Without omitting anything, copy every entry word for word.

=== Begin Enclosure ===

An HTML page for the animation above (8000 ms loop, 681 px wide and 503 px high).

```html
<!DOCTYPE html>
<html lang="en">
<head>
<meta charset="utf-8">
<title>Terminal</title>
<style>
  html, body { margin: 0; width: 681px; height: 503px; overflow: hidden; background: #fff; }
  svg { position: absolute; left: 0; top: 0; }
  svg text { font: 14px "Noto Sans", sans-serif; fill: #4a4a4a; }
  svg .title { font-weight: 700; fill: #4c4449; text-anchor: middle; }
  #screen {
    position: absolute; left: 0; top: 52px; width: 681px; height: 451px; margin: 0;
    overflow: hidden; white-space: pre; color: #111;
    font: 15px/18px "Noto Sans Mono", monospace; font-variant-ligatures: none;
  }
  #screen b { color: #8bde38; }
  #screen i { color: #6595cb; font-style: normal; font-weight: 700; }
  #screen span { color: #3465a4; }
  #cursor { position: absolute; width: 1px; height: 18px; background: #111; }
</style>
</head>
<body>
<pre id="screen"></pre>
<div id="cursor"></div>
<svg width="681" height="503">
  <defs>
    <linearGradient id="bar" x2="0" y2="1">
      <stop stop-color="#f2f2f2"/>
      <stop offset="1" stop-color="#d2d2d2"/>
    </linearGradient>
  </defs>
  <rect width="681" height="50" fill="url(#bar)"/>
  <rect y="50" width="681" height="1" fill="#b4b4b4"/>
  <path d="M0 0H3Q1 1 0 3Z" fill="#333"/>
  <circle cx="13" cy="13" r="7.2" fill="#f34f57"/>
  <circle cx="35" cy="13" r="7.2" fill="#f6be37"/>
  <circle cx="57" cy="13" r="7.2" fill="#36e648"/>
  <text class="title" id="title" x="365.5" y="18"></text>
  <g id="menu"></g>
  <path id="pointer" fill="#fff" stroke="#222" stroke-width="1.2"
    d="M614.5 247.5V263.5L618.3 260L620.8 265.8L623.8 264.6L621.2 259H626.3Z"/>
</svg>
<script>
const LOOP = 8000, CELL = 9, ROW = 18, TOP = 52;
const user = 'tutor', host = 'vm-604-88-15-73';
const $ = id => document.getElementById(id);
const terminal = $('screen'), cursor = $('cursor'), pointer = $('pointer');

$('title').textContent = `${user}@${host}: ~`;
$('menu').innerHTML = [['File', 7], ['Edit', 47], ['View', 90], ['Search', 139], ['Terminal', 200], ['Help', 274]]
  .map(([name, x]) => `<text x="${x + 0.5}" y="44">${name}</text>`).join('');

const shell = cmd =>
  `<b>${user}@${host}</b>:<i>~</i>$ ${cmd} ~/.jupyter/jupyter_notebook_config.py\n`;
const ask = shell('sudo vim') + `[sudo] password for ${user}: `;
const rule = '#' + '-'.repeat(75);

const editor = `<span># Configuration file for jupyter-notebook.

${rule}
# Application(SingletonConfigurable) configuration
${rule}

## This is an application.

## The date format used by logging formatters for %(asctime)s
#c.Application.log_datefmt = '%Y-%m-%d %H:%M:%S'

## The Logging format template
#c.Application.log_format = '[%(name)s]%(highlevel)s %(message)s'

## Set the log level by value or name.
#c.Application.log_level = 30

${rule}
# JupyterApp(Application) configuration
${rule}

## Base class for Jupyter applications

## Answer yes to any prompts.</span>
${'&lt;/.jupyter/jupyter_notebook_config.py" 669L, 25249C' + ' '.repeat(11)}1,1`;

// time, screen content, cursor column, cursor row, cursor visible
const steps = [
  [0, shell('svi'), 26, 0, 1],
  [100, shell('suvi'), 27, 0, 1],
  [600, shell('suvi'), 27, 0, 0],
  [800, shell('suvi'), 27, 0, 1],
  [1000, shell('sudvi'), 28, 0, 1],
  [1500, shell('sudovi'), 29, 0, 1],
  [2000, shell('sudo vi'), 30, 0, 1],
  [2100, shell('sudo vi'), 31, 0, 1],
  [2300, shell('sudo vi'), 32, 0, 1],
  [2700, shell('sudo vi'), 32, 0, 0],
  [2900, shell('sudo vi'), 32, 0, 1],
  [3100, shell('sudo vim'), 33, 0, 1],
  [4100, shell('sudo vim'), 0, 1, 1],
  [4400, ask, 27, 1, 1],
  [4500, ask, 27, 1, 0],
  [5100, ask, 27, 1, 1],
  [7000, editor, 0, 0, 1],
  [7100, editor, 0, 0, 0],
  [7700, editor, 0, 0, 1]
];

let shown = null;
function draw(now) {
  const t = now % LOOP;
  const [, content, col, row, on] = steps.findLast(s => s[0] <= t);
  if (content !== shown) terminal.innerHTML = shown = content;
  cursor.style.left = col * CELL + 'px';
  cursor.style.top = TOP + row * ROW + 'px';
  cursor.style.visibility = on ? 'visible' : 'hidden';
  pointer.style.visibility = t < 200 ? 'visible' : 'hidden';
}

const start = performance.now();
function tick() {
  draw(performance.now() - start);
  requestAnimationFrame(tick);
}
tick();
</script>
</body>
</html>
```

=== End Enclosure ===

- WRITTEN SOLUTION:
An HTML page for the animation above (8000 ms loop, 681 px wide and 503 px high).

```html
<!DOCTYPE html>
<html lang="en">
<head>
<meta charset="utf-8">
<title>Terminal</title>
<style>
  html, body { margin: 0; width: 681px; height: 503px; overflow: hidden; background: #fff; }
  svg { position: absolute; left: 0; top: 0; }
  svg text { font: 14px "Noto Sans", sans-serif; fill: #4a4a4a; }
  svg .title { font-weight: 700; fill: #4c4449; text-anchor: middle; }
  #screen {
    position: absolute; left: 0; top: 52px; width: 681px; height: 451px; margin: 0;
    overflow: hidden; white-space: pre; color: #111;
    font: 15px/18px "Noto Sans Mono", monospace; font-variant-ligatures: none;
  }
  #screen b { color: #8bde38; }
  #screen i { color: #6595cb; font-style: normal; font-weight: 700; }
  #screen span { color: #3465a4; }
  #cursor { position: absolute; width: 1px; height: 18px; background: #111; }
</style>
</head>
<body>
<pre id="screen"></pre>
<div id="cursor"></div>
<svg width="681" height="503">
  <defs>
    <linearGradient id="bar" x2="0" y2="1">
      <stop stop-color="#f2f2f2"/>
      <stop offset="1" stop-color="#d2d2d2"/>
    </linearGradient>
  </defs>
  <rect width="681" height="50" fill="url(#bar)"/>
  <rect y="50" width="681" height="1" fill="#b4b4b4"/>
  <path d="M0 0H3Q1 1 0 3Z" fill="#333"/>
  <circle cx="13" cy="13" r="7.2" fill="#f34f57"/>
  <circle cx="35" cy="13" r="7.2" fill="#f6be37"/>
  <circle cx="57" cy="13" r="7.2" fill="#36e648"/>
  <text class="title" id="title" x="365.5" y="18"></text>
  <g id="menu"></g>
  <path id="pointer" fill="#fff" stroke="#222" stroke-width="1.2"
    d="M614.5 247.5V263.5L618.3 260L620.8 265.8L623.8 264.6L621.2 259H626.3Z"/>
</svg>
<script>
const LOOP = 8000, CELL = 9, ROW = 18, TOP = 52;
const user = 'tutor', host = 'vm-604-88-15-73';
const $ = id => document.getElementById(id);
const terminal = $('screen'), cursor = $('cursor'), pointer = $('pointer');

$('title').textContent = `${user}@${host}: ~`;
$('menu').innerHTML = [['File', 7], ['Edit', 47], ['View', 90], ['Search', 139], ['Terminal', 200], ['Help', 274]]
  .map(([name, x]) => `<text x="${x + 0.5}" y="44">${name}</text>`).join('');

const shell = cmd =>
  `<b>${user}@${host}</b>:<i>~</i>$ ${cmd} ~/.jupyter/jupyter_notebook_config.py\n`;
const ask = shell('sudo vim') + `[sudo] password for ${user}: `;
const rule = '#' + '-'.repeat(75);

const editor = `<span># Configuration file for jupyter-notebook.

${rule}
# Application(SingletonConfigurable) configuration
${rule}

## This is an application.

## The date format used by logging formatters for %(asctime)s
#c.Application.log_datefmt = '%Y-%m-%d %H:%M:%S'

## The Logging format template
#c.Application.log_format = '[%(name)s]%(highlevel)s %(message)s'

## Set the log level by value or name.
#c.Application.log_level = 30

${rule}
# JupyterApp(Application) configuration
${rule}

## Base class for Jupyter applications

## Answer yes to any prompts.</span>
${'&lt;/.jupyter/jupyter_notebook_config.py" 669L, 25249C' + ' '.repeat(11)}1,1`;

// time, screen content, cursor column, cursor row, cursor visible
const steps = [
  [0, shell('svi'), 26, 0, 1],
  [100, shell('suvi'), 27, 0, 1],
  [600, shell('suvi'), 27, 0, 0],
  [800, shell('suvi'), 27, 0, 1],
  [1000, shell('sudvi'), 28, 0, 1],
  [1500, shell('sudovi'), 29, 0, 1],
  [2000, shell('sudo vi'), 30, 0, 1],
  [2100, shell('sudo vi'), 31, 0, 1],
  [2300, shell('sudo vi'), 32, 0, 1],
  [2700, shell('sudo vi'), 32, 0, 0],
  [2900, shell('sudo vi'), 32, 0, 1],
  [3100, shell('sudo vim'), 33, 0, 1],
  [4100, shell('sudo vim'), 0, 1, 1],
  [4400, ask, 27, 1, 1],
  [4500, ask, 27, 1, 0],
  [5100, ask, 27, 1, 1],
  [7000, editor, 0, 0, 1],
  [7100, editor, 0, 0, 0],
  [7700, editor, 0, 0, 1]
];

let shown = null;
function draw(now) {
  const t = now % LOOP;
  const [, content, col, row, on] = steps.findLast(s => s[0] <= t);
  if (content !== shown) terminal.innerHTML = shown = content;
  cursor.style.left = col * CELL + 'px';
  cursor.style.top = TOP + row * ROW + 'px';
  cursor.style.visibility = on ? 'visible' : 'hidden';
  pointer.style.visibility = t < 200 ? 'visible' : 'hidden';
}

const start = performance.now();
function tick() {
  draw(performance.now() - start);
  requestAnimationFrame(tick);
}
tick();
</script>
</body>
</html>
```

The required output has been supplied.